BJS: That was certainly not possible in the mid-1950s to the late ’60s.

OE: So perhaps the anti-apartheid movement was a little bit more revolutionary, in terms of its political spirit and its identification with proletariat identities. But visually, in terms of iconographic depiction, the two movements are uncannily similar—right down to the way people dress. The pressed suit, the need to project an image of respectability . . . . I always wonder who was the creative director of the protests organized by the Black Sash Women. They must have had one, and a copywriter for all of their protest signs, and a choreographer for their movements, and a stylist—it’s such a complete performance. Think, too, of the American notion of linking arms, singing protest songs and spirituals…

BJS: It’s counterintuitive to think that a mass movement would be so image-conscious, but on both sides of the Atlantic, protesters seemed to know that visual media could be an assistive technology.

OE: And on the other hand, the apartheid state’s media consciousness was very crude; the political regime was unable to manage the deployment of propaganda extolling its virtues. Hendrik Verwoerd, prime minister from 1958 to 1966, said that the very term apartheid had been misunderstood, and emphasized that in Afrikaans, his language, it means “good neighborliness.” [Laughs.] The powers-that-be could not compete with the anti-apartheid movement in terms of its image consciousness and media savvy. The charismatic, smiling Mandela became an icon of an entire generation in part because he was a good salesperson, better than the dour, unsmiling, unattractive politicians in power. He had star quality, even in his rough moments.

Greame Williams, Right-wing groups gather in Pretoria’s Church Square to voice their anger at the F. W. de Klerk government’s attempts to transform the country, 1990. Courtesy the artist.
© Greame Williams.

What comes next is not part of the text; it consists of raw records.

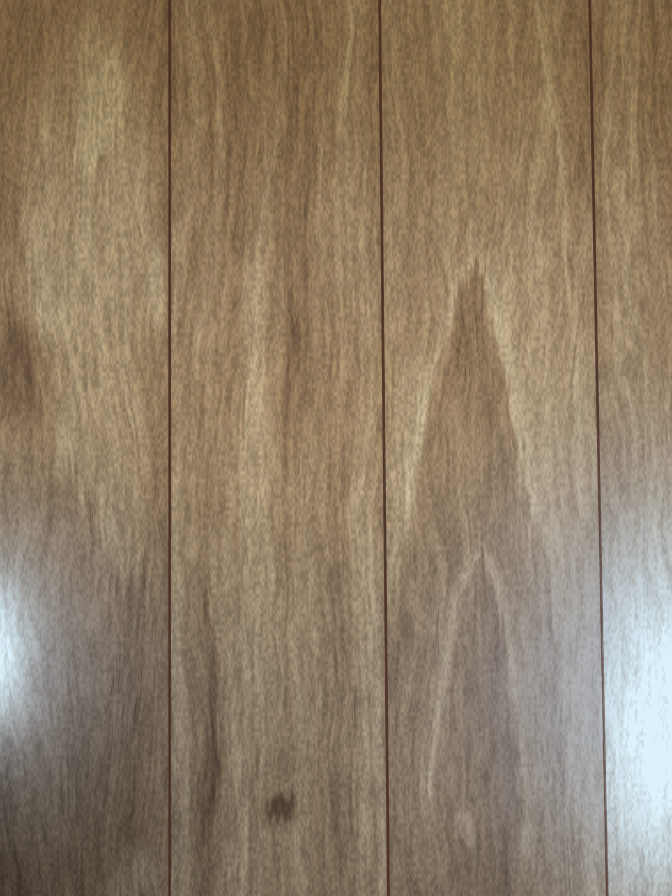
Write a Shadertoy shader that draws this texture.

```glsl
// Glossy timber floor: four upright boards split by three thin dark seams.
// Stretched value noise makes the grain; warped ellipses and cathedral arches
// make the figure; soft elliptical glows make the daylight on the varnish.
const vec3 DARK_WOOD = vec3(0.35, 0.265, 0.20);
const vec3 MID_WOOD  = vec3(0.555, 0.46, 0.345);
const vec3 PALE_WOOD = vec3(0.70, 0.635, 0.505);
const vec3 SEAM      = vec3(0.27, 0.16, 0.12);
const vec3 HAZE      = vec3(0.64, 0.66, 0.71);
const vec3 DAYLIGHT  = vec3(0.86, 0.95, 0.99);

float hash(vec2 p) {
    vec3 q = fract(p.xyx * 0.1031);
    q += dot(q, q.yzx + 33.33);
    return fract((q.x + q.y) * q.z);
}

float noise(vec2 p) {
    vec2 i = floor(p), f = fract(p);
    f = f * f * (3.0 - 2.0 * f);
    return mix(mix(hash(i), hash(i + vec2(1, 0)), f.x),
               mix(hash(i + vec2(0, 1)), hash(i + vec2(1, 1)), f.x), f.y);
}

// Layered noise centred on zero
float fbm(vec2 p) {
    float sum = 0.0, amp = 0.5;
    for (int i = 0; i < 4; i++) {
        sum += amp * (noise(p) - 0.5);
        p = p * 2.03 + 17.3;
        amp *= 0.55;
    }
    return sum;
}

// Soft-edged ellipse, leaning sideways with height
float island(vec2 p, vec2 centre, vec2 radius, float lean, float soft) {
    vec2 d = p - centre;
    d.x -= lean * d.y;
    return 1.0 - smoothstep(1.0 - soft, 1.0 + soft, length(d / radius));
}

// Gaussian light patch
float glow(vec2 p, vec2 centre, vec2 radius) {
    vec2 d = (p - centre) / radius;
    return exp(-dot(d, d));
}

// Signed distance across a round-topped arch opening downwards, negative inside
float arch(vec2 p, vec2 apex, float spread, float power) {
    float drop = apex.y - p.y;
    return abs(p.x - apex.x) - spread * pow(max(drop, 0.0), power) + max(-drop, 0.0);
}

// Pale rim on an arch, fading towards the feet
float archRim(float d, float drop, float width, float reach) {
    return exp(-d * d / (width * width)) * (1.0 - smoothstep(reach * 0.6, reach, drop));
}

// Pale (positive) and dark (negative) figure of each board
float figure(vec2 p, float board) {
    float tone = 0.0;
    if (board < 0.5) {
        float body = max(island(p, vec2(0.14, 0.99), vec2(0.095, 0.32), 0.02, 0.2),
                         island(p, vec2(0.15, 0.73), vec2(0.07, 0.16), -0.12, 0.2));
        body = max(body, island(p, vec2(0.178, 0.58), vec2(0.036, 0.11), -0.1, 0.2));
        tone = 0.24 * body - 0.15;
        tone += 0.2 * island(p, vec2(0.156, 1.168), vec2(0.034, 0.085), 0.2, 0.15);
        tone += 0.2 * island(p, vec2(0.24, 0.925), vec2(0.012, 0.06), 0.0, 0.3);
        tone -= 0.2 * island(p, vec2(0.04, 0.79), vec2(0.06, 0.07), 0.0, 0.6);
        tone += 0.25 * island(p, vec2(0.2, 0.02), vec2(0.04, 0.04), 0.4, 0.4);
    } else if (board < 1.5) {
        tone = -0.4 * island(p, vec2(0.413, 0.135), vec2(0.026, 0.018), 0.0, 0.7);
        tone -= 0.15 * island(p, vec2(0.3, 0.15), vec2(0.02, 0.1), 0.05, 0.3);
    } else if (board < 2.5) {
        float outer = arch(p, vec2(0.705, 0.95), 0.165, 0.58);
        float inner = arch(p, vec2(0.712, 0.51), 0.09, 0.34);
        tone = 0.07 - 0.24 * smoothstep(0.01, -0.01, outer);
        tone += 0.25 * archRim(outer, 0.95 - p.y, 0.011, 0.58);
        tone += 0.28 * archRim(inner, 0.51 - p.y, 0.008, 0.5);
        tone -= 0.08 * smoothstep(0.01, -0.01, inner);
        tone += 0.14 * island(p, vec2(0.605, 0.67), vec2(0.026, 0.13), 0.14, 0.3);
        tone += 0.25 * island(p, vec2(0.695, 0.11), vec2(0.012, 0.035), -0.1, 0.3);
        float vein = p.x - 0.865 + 0.12 * pow(max(p.y - 0.55, 0.0), 2.0);
        tone += 0.2 * exp(-vein * vein / 0.00003) * smoothstep(0.5, 0.65, p.y);
    }
    return tone;
}

void mainImage(out vec4 fragColor, in vec2 fragCoord) {
    vec2 uv = fragCoord / iResolution.xy, p = uv * vec2(1.0, 4.0 / 3.0);
    float pixel = 1.0 / iResolution.x;
    // Boards widen slightly towards the viewer
    float pitch = mix(0.3255, 0.3125, uv.y);
    float across = (p.x - 0.2525) / pitch + 1.0, board = floor(across);
    float seamDist = abs(across - max(floor(across + 0.5), 1.0)) * pitch;

    // Grain, offset per board; odd boards are straight and strongly streaked
    vec2 g = p + board * vec2(3.7, 5.3);
    float straight = mod(board, 2.0), wave = fbm(g * vec2(5.0, 2.0));
    float streak = fbm(vec2(g.x * 24.0 + wave * 2.5, g.y * 1.1));
    float thread = fbm(vec2(g.x * 85.0 + wave * 8.0, g.y * 2.6));
    float fibre = noise(vec2(g.x * 210.0 + wave * 18.0, g.y * 22.0)) - 0.5;
    float fleck = noise(g * vec2(380.0, 170.0)) - 0.5;
    vec2 bent = p + vec2(0.04 * wave + 0.012 * thread + 0.005 * fibre, 0.08 * streak + 0.03 * fibre);
    float tone = 0.55 + figure(bent, board) + streak * mix(0.3, 0.62, straight) + 0.3 * wave;
    tone += thread * mix(0.25, 0.42, straight) + 0.1 * fibre;
    // Sparse thin cracks follow the grain
    float crack = smoothstep(0.02, 0.0, abs(thread)) * smoothstep(0.66, 0.8, noise(g * vec2(22.0, 7.0)));
    vec3 col = mix(DARK_WOOD, MID_WOOD, smoothstep(0.0, 0.52, tone - 0.15 * crack));
    col = mix(col, PALE_WOOD, smoothstep(0.4, 1.0, tone)) * (1.0 + 0.13 * fibre + 0.22 * fleck);

    // Room light: brightest mid-height, warm and dim on top, grey below
    col *= 0.88 + 0.2 * glow(uv, vec2(0.6, 0.5), vec2(0.7, 0.4));
    col *= 1.0 - 0.33 * glow(uv, vec2(0.06, 0.05), vec2(0.26, 0.25));
    col *= mix(vec3(1.0), vec3(0.94, 0.9, 0.8), smoothstep(0.65, 1.0, uv.y));
    col = mix(col, vec3(dot(col, vec3(0.34))), 0.25 * smoothstep(0.6, 0.2, uv.y));

    // Seams lie under the varnish glare
    float seam = 1.0 - smoothstep(0.0018 - pixel * 0.5, 0.0018 + pixel * 0.8, seamDist);
    col = mix(col * (1.0 - 0.1 * exp(-seamDist / 0.005)), SEAM, 0.85 * seam);

    // Daylight reflections
    float haze = 0.72 * glow(p, vec2(0.93, 0.32), vec2(0.23, 0.32))
               + 0.6 * glow(p, vec2(0.0, 0.36), vec2(0.17, 0.2));
    float shine = 1.1 * glow(p, vec2(0.99, 0.25), vec2(0.13, 0.26)) * mix(0.35, 1.0, step(3.0, board))
                + glow(p, vec2(-0.01, 0.365), vec2(0.055, 0.11));
    float sheen = 1.0 + 0.3 * fibre + 0.3 * fleck;
    col = mix(col, HAZE, clamp(haze * sheen, 0.0, 1.0) * (1.0 - 0.6 * seam));
    col = mix(col, DAYLIGHT, clamp(shine * sheen, 0.0, 1.0) * (1.0 - 0.7 * seam));
    fragColor = vec4(clamp(col, 0.0, 1.0), 1.0);
}
```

BJS: I have a final question about the exhibition itself and how it fits into your chronology and your experience as a curator. Many of us in New York remember Snap Judgments (2006) and Archive Fever (2008), both presented at the International Center of Photography. Some who have been in the city longer will remember The Short Century, presented at MoMA/PS1 back in 2002. Will you situate Rise and Fall of Apartheid in the context of these earlier projects?

OE: Well, this isn’t meant to be the third of a trilogy at ICP, but rather the second. The archive show was a kind of anomaly.

Snap Judgments was very much about the new century, and the ways in which contemporary photographers and artists were trying both to think through the idea of Africa with their images, and to counteract Western constructions of the continent and its people. Rise and Fall of Apartheid is the second show, looking at the twentieth century. The original idea was not to limit it to a case study, but to make it Africa-wide. The final piece of the trilogy was supposed to engage with the nineteenth century; it was to be titled Sun In Their Eyes: Photography and the Invention of Africa. What I was interested in, or what I am interested in, since the show—or a book, or something—is still to be made, is examining the first hundred years of photography in Africa. The project will examine different types of photographic depiction, from Walker Evans to Paul Strand in Ghana to Désiré Charnay in Madagascar to Augustus Washington, the African-American photographer who worked in Monrovia, Liberia, during the 1850s.

Let me end by saying that The Short Century was the genesis of many of these shows. I am still walking down the path I started with that exhibition. There are many things I wanted to do in that show that couldn’t happen, and I am still engaged with them intellectually.


Brian Sholis is a member of the editorial staff of Aperture Foundation. He writes frequently on photography, landscapes, and American history.